Records for this exercise:
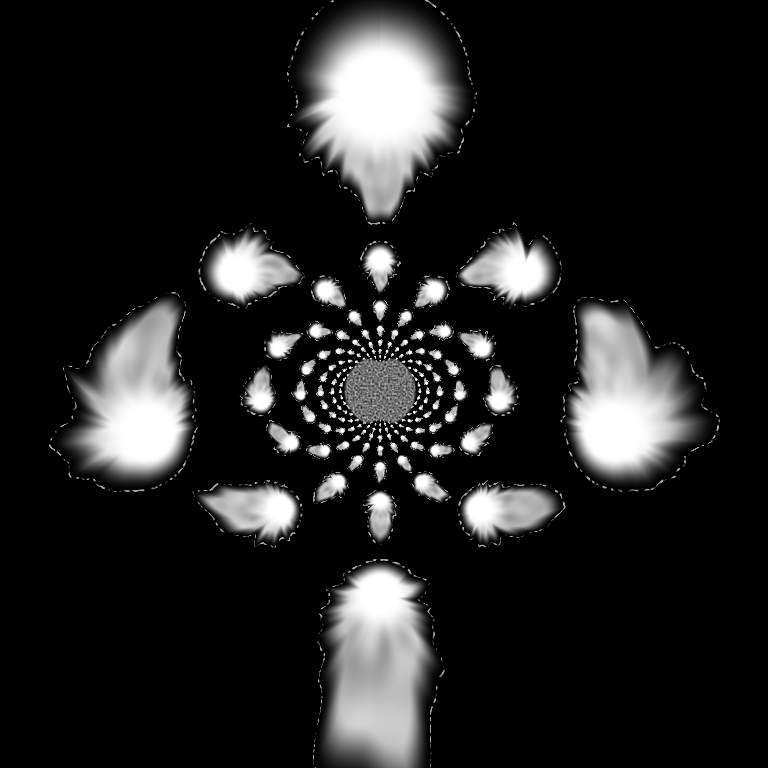
A WebGL 1 fragment shader for this pattern:

```glsl
precision highp float;
// Glowing grey flames on a grid, turned inside out by circle inversion around a grainy core.

uniform vec2 u_resolution;

vec2 hashGradient(vec2 cell) {
  vec2 h = vec2(dot(cell, vec2(127.1, 311.7)), dot(cell, vec2(269.5, 183.3)));
  return 2.0 * fract(sin(h) * 43758.545) - 1.0;
}

float gradientNoise(vec2 p) {
  vec2 i = floor(p);
  vec2 f = fract(p);
  vec2 u = f * f * (3.0 - 2.0 * f);
  float a = dot(hashGradient(i), f);
  float b = dot(hashGradient(i + vec2(1.0, 0.0)), f - vec2(1.0, 0.0));
  float c = dot(hashGradient(i + vec2(0.0, 1.0)), f - vec2(0.0, 1.0));
  float d = dot(hashGradient(i + 1.0), f - 1.0);
  return mix(mix(a, b, u.x), mix(c, d, u.x), u.y);
}

// Outline radius of a flame; angle 0 points to its tip.
float flameRadius(float angle, float seed) {
  float taper = 0.23 + 0.1 * exp(-angle * angle) + 0.24 * exp(-9.0 * angle * angle);
  float tongues = 1.0 - 2.6 * abs(gradientNoise(vec2(angle * 2.7 + seed, seed * 1.7)));
  tongues += 0.5 * gradientNoise(vec2(angle * 8.0 - seed, seed));
  float upper = smoothstep(2.4, 1.2, abs(angle));
  return taper + upper * (0.085 * tongues - 0.015);
}

// Brightness of one flame; pixel and rimWidth are in cell units.
float flame(vec2 local, float seed, float pixel, float rimWidth, float sparkle) {
  vec2 v = local + vec2(0.0, 0.18);
  float r = length(v);
  float angle = atan(v.x, v.y + 1e-5);
  float inside = flameRadius(angle, seed) - r;
  float coverage = smoothstep(-pixel, pixel, inside);

  // Soft body, white heart and streaks running to the tip
  float body = smoothstep(0.0, 0.12, inside);
  float heart = smoothstep(0.27, 0.1, r);
  float streaks = gradientNoise(vec2(angle * 4.0 + seed, r * 7.0 + seed));
  float tone = body * (mix(0.72, 1.0, heart) + 0.3 * streaks * (1.0 - heart));

  // Thin broken rim
  float rim = 1.0 - smoothstep(0.4 * rimWidth, rimWidth, abs(inside));
  return max(coverage * tone, rim * sparkle);
}

void main() {
  float side = min(u_resolution.x, u_resolution.y);
  vec2 p = (gl_FragCoord.xy - 0.5 * u_resolution) / side + vec2(0.005, -0.009) * vec2(1.0, -1.0);
  float r2 = max(dot(p, p), 1e-6);

  // Inversion maps the flame grid to rings shrinking toward the centre
  float magnify = 0.31 / r2;
  vec2 q = p * magnify;
  vec2 cell = floor(q + 0.5);
  float seed = dot(cell, vec2(7.31, 13.17)) + 3.4;
  float pixel = 0.8 * magnify / side;
  float sparkle = 0.65 * smoothstep(-0.1, 0.2, gradientNoise(p * 190.0));
  float light = flame(q - cell, seed, pixel, min(0.0018 * magnify, 0.02), sparkle);
  light *= step(0.5, dot(cell, cell));

  // Two-lobed grainy core
  float coreRadius = 0.046 - 0.008 * exp(-p.x * p.x / 0.00015);
  float grain = 0.45 + 0.55 * gradientNoise(p * 390.0);
  float core = smoothstep(0.002, -0.002, sqrt(r2) - coreRadius);
  light = mix(light, grain, core);

  gl_FragColor = vec4(vec3(clamp(light, 0.0, 1.0)), 1.0);
}
```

Work instruction:
Please repeat all of the data exactly, excluding images.

Result:
A WebGL 1 fragment shader for this pattern:

```glsl
precision highp float;
// Glowing grey flames on a grid, turned inside out by circle inversion around a grainy core.

uniform vec2 u_resolution;

vec2 hashGradient(vec2 cell) {
  vec2 h = vec2(dot(cell, vec2(127.1, 311.7)), dot(cell, vec2(269.5, 183.3)));
  return 2.0 * fract(sin(h) * 43758.545) - 1.0;
}

float gradientNoise(vec2 p) {
  vec2 i = floor(p);
  vec2 f = fract(p);
  vec2 u = f * f * (3.0 - 2.0 * f);
  float a = dot(hashGradient(i), f);
  float b = dot(hashGradient(i + vec2(1.0, 0.0)), f - vec2(1.0, 0.0));
  float c = dot(hashGradient(i + vec2(0.0, 1.0)), f - vec2(0.0, 1.0));
  float d = dot(hashGradient(i + 1.0), f - 1.0);
  return mix(mix(a, b, u.x), mix(c, d, u.x), u.y);
}

// Outline radius of a flame; angle 0 points to its tip.
float flameRadius(float angle, float seed) {
  float taper = 0.23 + 0.1 * exp(-angle * angle) + 0.24 * exp(-9.0 * angle * angle);
  float tongues = 1.0 - 2.6 * abs(gradientNoise(vec2(angle * 2.7 + seed, seed * 1.7)));
  tongues += 0.5 * gradientNoise(vec2(angle * 8.0 - seed, seed));
  float upper = smoothstep(2.4, 1.2, abs(angle));
  return taper + upper * (0.085 * tongues - 0.015);
}

// Brightness of one flame; pixel and rimWidth are in cell units.
float flame(vec2 local, float seed, float pixel, float rimWidth, float sparkle) {
  vec2 v = local + vec2(0.0, 0.18);
  float r = length(v);
  float angle = atan(v.x, v.y + 1e-5);
  float inside = flameRadius(angle, seed) - r;
  float coverage = smoothstep(-pixel, pixel, inside);

  // Soft body, white heart and streaks running to the tip
  float body = smoothstep(0.0, 0.12, inside);
  float heart = smoothstep(0.27, 0.1, r);
  float streaks = gradientNoise(vec2(angle * 4.0 + seed, r * 7.0 + seed));
  float tone = body * (mix(0.72, 1.0, heart) + 0.3 * streaks * (1.0 - heart));

  // Thin broken rim
  float rim = 1.0 - smoothstep(0.4 * rimWidth, rimWidth, abs(inside));
  return max(coverage * tone, rim * sparkle);
}

void main() {
  float side = min(u_resolution.x, u_resolution.y);
  vec2 p = (gl_FragCoord.xy - 0.5 * u_resolution) / side + vec2(0.005, -0.009) * vec2(1.0, -1.0);
  float r2 = max(dot(p, p), 1e-6);

  // Inversion maps the flame grid to rings shrinking toward the centre
  float magnify = 0.31 / r2;
  vec2 q = p * magnify;
  vec2 cell = floor(q + 0.5);
  float seed = dot(cell, vec2(7.31, 13.17)) + 3.4;
  float pixel = 0.8 * magnify / side;
  float sparkle = 0.65 * smoothstep(-0.1, 0.2, gradientNoise(p * 190.0));
  float light = flame(q - cell, seed, pixel, min(0.0018 * magnify, 0.02), sparkle);
  light *= step(0.5, dot(cell, cell));

  // Two-lobed grainy core
  float coreRadius = 0.046 - 0.008 * exp(-p.x * p.x / 0.00015);
  float grain = 0.45 + 0.55 * gradientNoise(p * 390.0);
  float core = smoothstep(0.002, -0.002, sqrt(r2) - coreRadius);
  light = mix(light, grain, core);

  gl_FragColor = vec4(vec3(clamp(light, 0.0, 1.0)), 1.0);
}
```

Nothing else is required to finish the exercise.